Items listed in a dataset
======

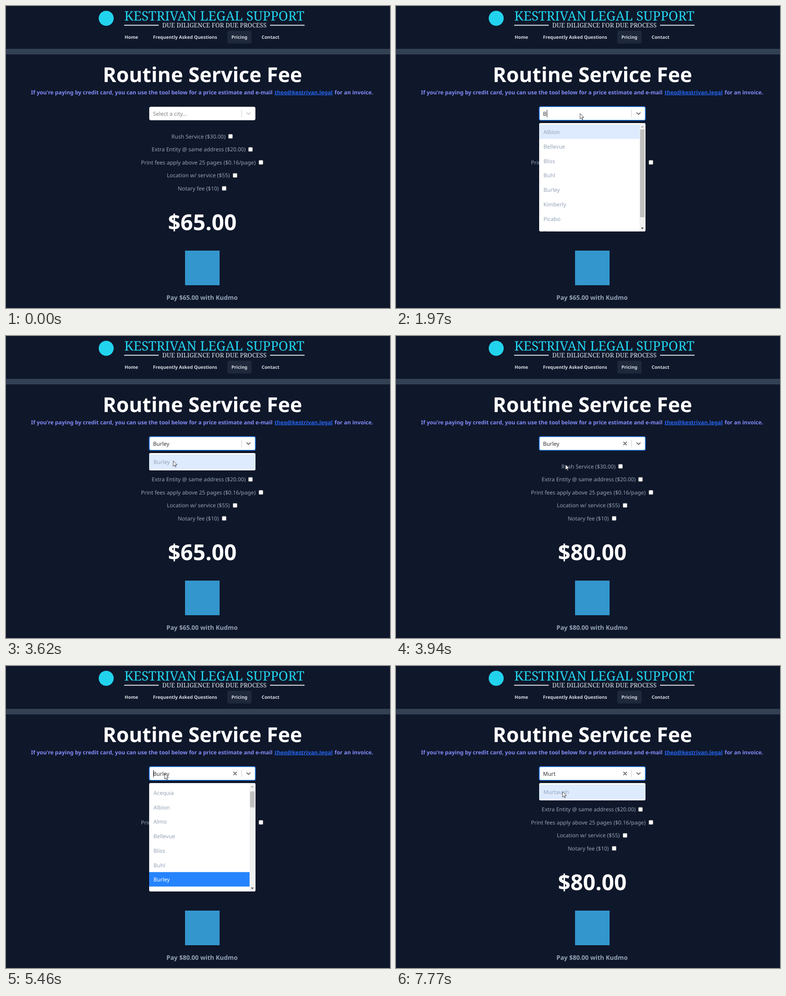
Animation, 845 px wide and 663 px high, one loop 8000 ms. Source, as an HTML page:

```html
<!DOCTYPE html>
<html lang="en">
<head>
<meta charset="utf-8">
<title>Routine Service Fee</title>
<style>
  html, body { margin: 0; width: 100%; height: 100%; overflow: hidden; background: #0f172a; }
  svg { display: block; width: 100%; height: 100%; }
  text { font: 12px "Noto Sans", "Open Sans", sans-serif; text-rendering: geometricPrecision; white-space: pre; }
  .serif { font-family: "Noto Serif", "Liberation Serif", serif; }
  .bold { font-weight: 700; }
  .mid { text-anchor: middle; }
  .slate { fill: #94a3b8; }
  #beam { mix-blend-mode: difference; }
</style>
</head>
<body>
<svg id="stage" viewBox="0 0 845 663">
  <defs><clipPath id="clip"><rect id="clipBox" x="315" y="257" width="234" rx="3"/></clipPath></defs>
  <rect width="845" height="663" fill="#0f172a"/>

  <circle cx="220.500" cy="27" r="16.500" fill="#22d3ee"/>
  <text class="serif mid" x="458.500" y="32.200" style="font-size:28.7px" fill="#22d3ee">KESTRIVAN LEGAL SUPPORT</text>
  <text class="serif mid" x="458.500" y="47" style="font-size:13.6px" fill="#e2e8f0">DUE DILIGENCE FOR DUE PROCESS</text>
  <path d="M260 42.300H336M581 42.300H657" stroke="#e2e8f0" stroke-width="2"/>

  <rect x="487" y="54" width="53.500" height="28.500" rx="4" fill="#1e293b"/>
  <g id="nav" fill="#d7dbe2"></g>
  <rect y="94" width="845" height="12.300" fill="#334155"/>

  <text class="bold mid" x="432.300" y="166.500" style="font-size:45px" fill="#fff">Routine Service Fee</text>
  <g fill="#818cf8">
    <text class="bold" x="55" y="193.500">If you're paying by credit card, you can use the tool below for a price estimate and e-mail</text>
    <text class="bold" x="591" y="193.500" fill="#2563eb" text-decoration="underline">theo@kestrivan.legal</text>
    <text class="bold" x="723" y="193.500">for an invoice.</text>
  </g>

  <g id="extras"></g>
  <text id="price" class="bold mid" x="432" y="492" style="font-size:48px" fill="#fff"></text>
  <rect x="394" y="537" width="76" height="76" fill="#3396cd"/>
  <text id="pay" class="bold mid slate" x="431.500" y="645" style="font-size:13.600px"></text>

  <rect id="field" rx="3" fill="#fff"/>
  <text id="value" x="323.500" y="241"></text>
  <rect id="caret" y="228" width="1" height="16.500" fill="#222"/>
  <path d="M518.500 228V244" stroke="#ccc"/>
  <path id="chevron" d="M529.700 234.300L533.600 238L537.500 234.300" fill="none" stroke-width="1.800" stroke-linecap="round" stroke-linejoin="round"/>
  <path id="clear" d="M501 233L507.200 239.200M507.200 233L501 239.200" stroke="#666" stroke-width="1.800" stroke-linecap="round"/>

  <g id="menu">
    <rect id="panel" x="315" y="257" width="234" rx="3" fill="#fff"/>
    <g clip-path="url(#clip)">
      <rect id="active" x="315" height="31.750"/>
      <g id="rows"></g>
      <g id="bar">
        <rect x="536" y="257" width="12" height="238" fill="#f1f1f1"/>
        <rect id="thumb" x="537" width="10" fill="#c1c1c1"/>
        <path d="M539 266.500L542 263L545 266.500Z" fill="#a3a3a3"/>
        <path d="M539 486.500L542 490L545 486.500Z" fill="#404040"/>
      </g>
    </g>
  </g>

  <circle id="halo" r="9.500" fill="#ffee00" fill-opacity=".78"/>
  <path id="arrow" d="M0 0V11.800L2.800 9.300L4.700 13.500L6.400 12.800L4.600 8.700H8.500Z" fill="#fff" stroke="#111" stroke-width=".8"/>
  <path id="beam" d="M-2.500 -6.500H2.500M-2.500 6.500H2.500M0 -6.500V6.500" stroke="#fff" stroke-width="1.100" fill="none"/>
</svg>
<script>
const LOOP = 8000, STEP = 65.8, ROW = 31.75, PAD = 3.2, TOP = 257, MAX_H = 238;
const $ = id => document.getElementById(id);
const set = (el, attrs) => { for (const k in attrs) el.setAttribute(k, attrs[k]); };
const show = (el, on) => el.setAttribute('visibility', on ? 'visible' : 'hidden');
function add(parent, tag, attrs, text = '') {
  const el = document.createElementNS('http://www.w3.org/2000/svg', tag);
  set(el, attrs);
  el.textContent = text;
  parent.appendChild(el);
  return el;
}

for (const [x, label] of [[261, 'Home'], [323.5, 'Frequently Asked Questions'], [496, 'Pricing'], [562.5, 'Contact']])
  add($('nav'), 'text', { x, y: 72.2, class: 'bold', style: 'font-size:10.05px' }, label);

[
  [364, 494, 'Rush Service ($30.00)'],
  [320.5, 538, 'Extra Entity @ same address ($20.00)'],
  [297, 561, 'Print fees apply above 25 pages ($0.16/page)'],
  [354, 504, 'Location w/ service ($55)'],
  [378, 480, 'Notary fee ($10)']
].forEach(([x, box, label], i) => {
  const y = 286.2 + i * 28.55;
  add($('extras'), 'text', { x, y: y + 4.4, class: 'slate' }, label);
  add($('extras'), 'rect', { x: box - 4.6, y: y - 4.6, width: 9.2, height: 9.2, rx: 1.5, fill: '#fff', stroke: '#767676', 'stroke-width': .8 });
});

const rows = Array.from({ length: 9 }, () => add($('rows'), 'text', { x: 324.5 }));

const ALL = ['Twin Falls', 'Acequia', 'Albion', 'Almo', 'Bellevue', 'Bliss', 'Buhl', 'Burley', 'Carey'];
const list = (items, total = items.length, scroll = 0, chosen = -1) => ({ items, total, scroll, chosen });
const full = list(ALL, 45);
const reopened = list(ALL, 45, 30, 7);
const withB = list(['Albion', 'Bellevue', 'Bliss', 'Buhl', 'Burley', 'Kimberly', 'Picabo', 'Sublett']);
const withBu = list(['Buhl', 'Burley']);
const burley = list(['Burley']);
const withM = list(['Almo', 'Hagerman', 'Idahome', 'Jerome', 'Ketchum', 'Kimberly', 'Malta', 'Murtaugh']);
const murtaugh = list(['Murtaugh']);

// time, field text, menu
const STATES = [
  [0, '', null], [860, '', full], [1840, 'B', withB], [2110, 'Bu', withBu],
  [2370, 'Burl', burley], [2500, 'Burle', burley], [2640, 'Burley', burley],
  [3750, 'Burley', null], [5270, 'Burley', reopened],
  [6580, 'M', withM], [6840, 'Mu', murtaugh], [6910, 'Mur', murtaugh], [7100, 'Murt', murtaugh]
];
// intervals when the caret is lit
const CARET = [[860, 1450], [1840, 3160], [3690, 3750], [5270, 5790], [6310, 7630]];
const CLICKS = [[860, 1060], [3690, 3880], [5200, 5400]];
// time, x, y of the pointer
const PATH = [
  [130, 700, 566], [590, 405, 236], [3290, 405, 236], [3620, 368, 274], [3750, 368, 275], [3940, 373, 282],
  [4010, 373, 282], [4340, 400, 470], [4600, 500, 476], [4800, 500, 476], [4870, 376, 470],
  [5200, 381, 238], [5330, 381, 238], [5660, 299, 234], [7430, 299, 234], [7770, 366.5, 276]
];

const within = (spans, t) => spans.some(([a, b]) => t >= a && t < b);
const last = (table, t) => table.filter(s => s[0] <= t).pop();

function pointer(t) {
  const i = PATH.findIndex(p => p[0] > t);
  if (i < 0) return PATH[PATH.length - 1].slice(1);
  if (i === 0) return null;
  const [t0, x0, y0] = PATH[i - 1], [t1, x1, y1] = PATH[i];
  const u = (t - t0) / (t1 - t0), k = u * u * (3 - 2 * u);
  return [x0 + (x1 - x0) * k, y0 + (y1 - y0) * k];
}

function drawMenu(menu) {
  show($('menu'), menu);
  show($('bar'), false);
  if (!menu) return;
  const { items, total, scroll, chosen } = menu;
  const content = total * ROW + 2 * PAD, h = Math.min(Math.round(content), MAX_H), long = content > MAX_H;
  set($('panel'), { height: h });
  set($('clipBox'), { height: h });
  const y0 = TOP + PAD - scroll;
  set($('active'), {
    y: y0 + Math.max(chosen, 0) * ROW, width: long ? 221 : 234,
    fill: chosen < 0 ? '#deebff' : '#2684ff'
  });
  rows.forEach((row, i) => {
    row.textContent = items[i] || '';
    set(row, { y: y0 + i * ROW + 20.8, fill: i === chosen ? '#fff' : '#94a3b8' });
  });
  if (long) {
    $('bar').setAttribute('visibility', 'inherit');
    set($('thumb'), { y: 271 + 211 * scroll / content, height: 211 * MAX_H / content });
  }
}

let shown;
function render(now) {
  const t = Math.floor((now + 9) / STEP) * STEP + 9;
  const [, typed, menu] = last(STATES, t);
  const focus = t >= 860, picked = t >= 3750;

  if (menu !== shown) drawMenu(shown = menu);

  set($('field'), focus
    ? { x: 315.4, y: 221, width: 233.2, height: 29.8, stroke: '#2684ff', 'stroke-width': 1.6 }
    : { x: 315.5, y: 221.5, width: 233, height: 29, stroke: t >= 520 ? '#b3b3b3' : '#ccc', 'stroke-width': 1 });
  $('value').textContent = typed || 'Select a city...';
  set($('value'), { fill: typed ? '#333' : '#808080' });

  const entering = typed && !(t >= 3750 && t < 6580);
  set($('caret'), { x: entering ? 324 + $('value').getComputedTextLength() : 324 });
  show($('caret'), within(CARET, t));

  const grey = Math.round(204 - 102 * Math.min(1, Math.max(0, (t - 790) / 270)));
  set($('chevron'), { stroke: `rgb(${grey},${grey},${grey})` });
  show($('clear'), picked);

  const sum = picked ? '$80.00' : '$65.00';
  $('price').textContent = sum;
  $('pay').textContent = `Pay ${sum} with Kudmo`;

  const p = pointer(t);
  const overPrice = p && !menu && p[0] > 358 && p[0] < 507 && p[1] > 445 && p[1] < 505;
  show($('arrow'), p && !overPrice);
  show($('beam'), overPrice);
  show($('halo'), p && within(CLICKS, t));
  if (p) for (const id of ['arrow', 'beam', 'halo']) set($(id), { transform: `translate(${p})` });
}

function tick() {
  render(performance.now() % LOOP);
  requestAnimationFrame(tick);
}
drawMenu(null);
tick();
</script>
</body>
</html>
```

======

Your task:
Your reply should be the number of lines in the entries that contain "page", nothing more.

Solution for this task:
2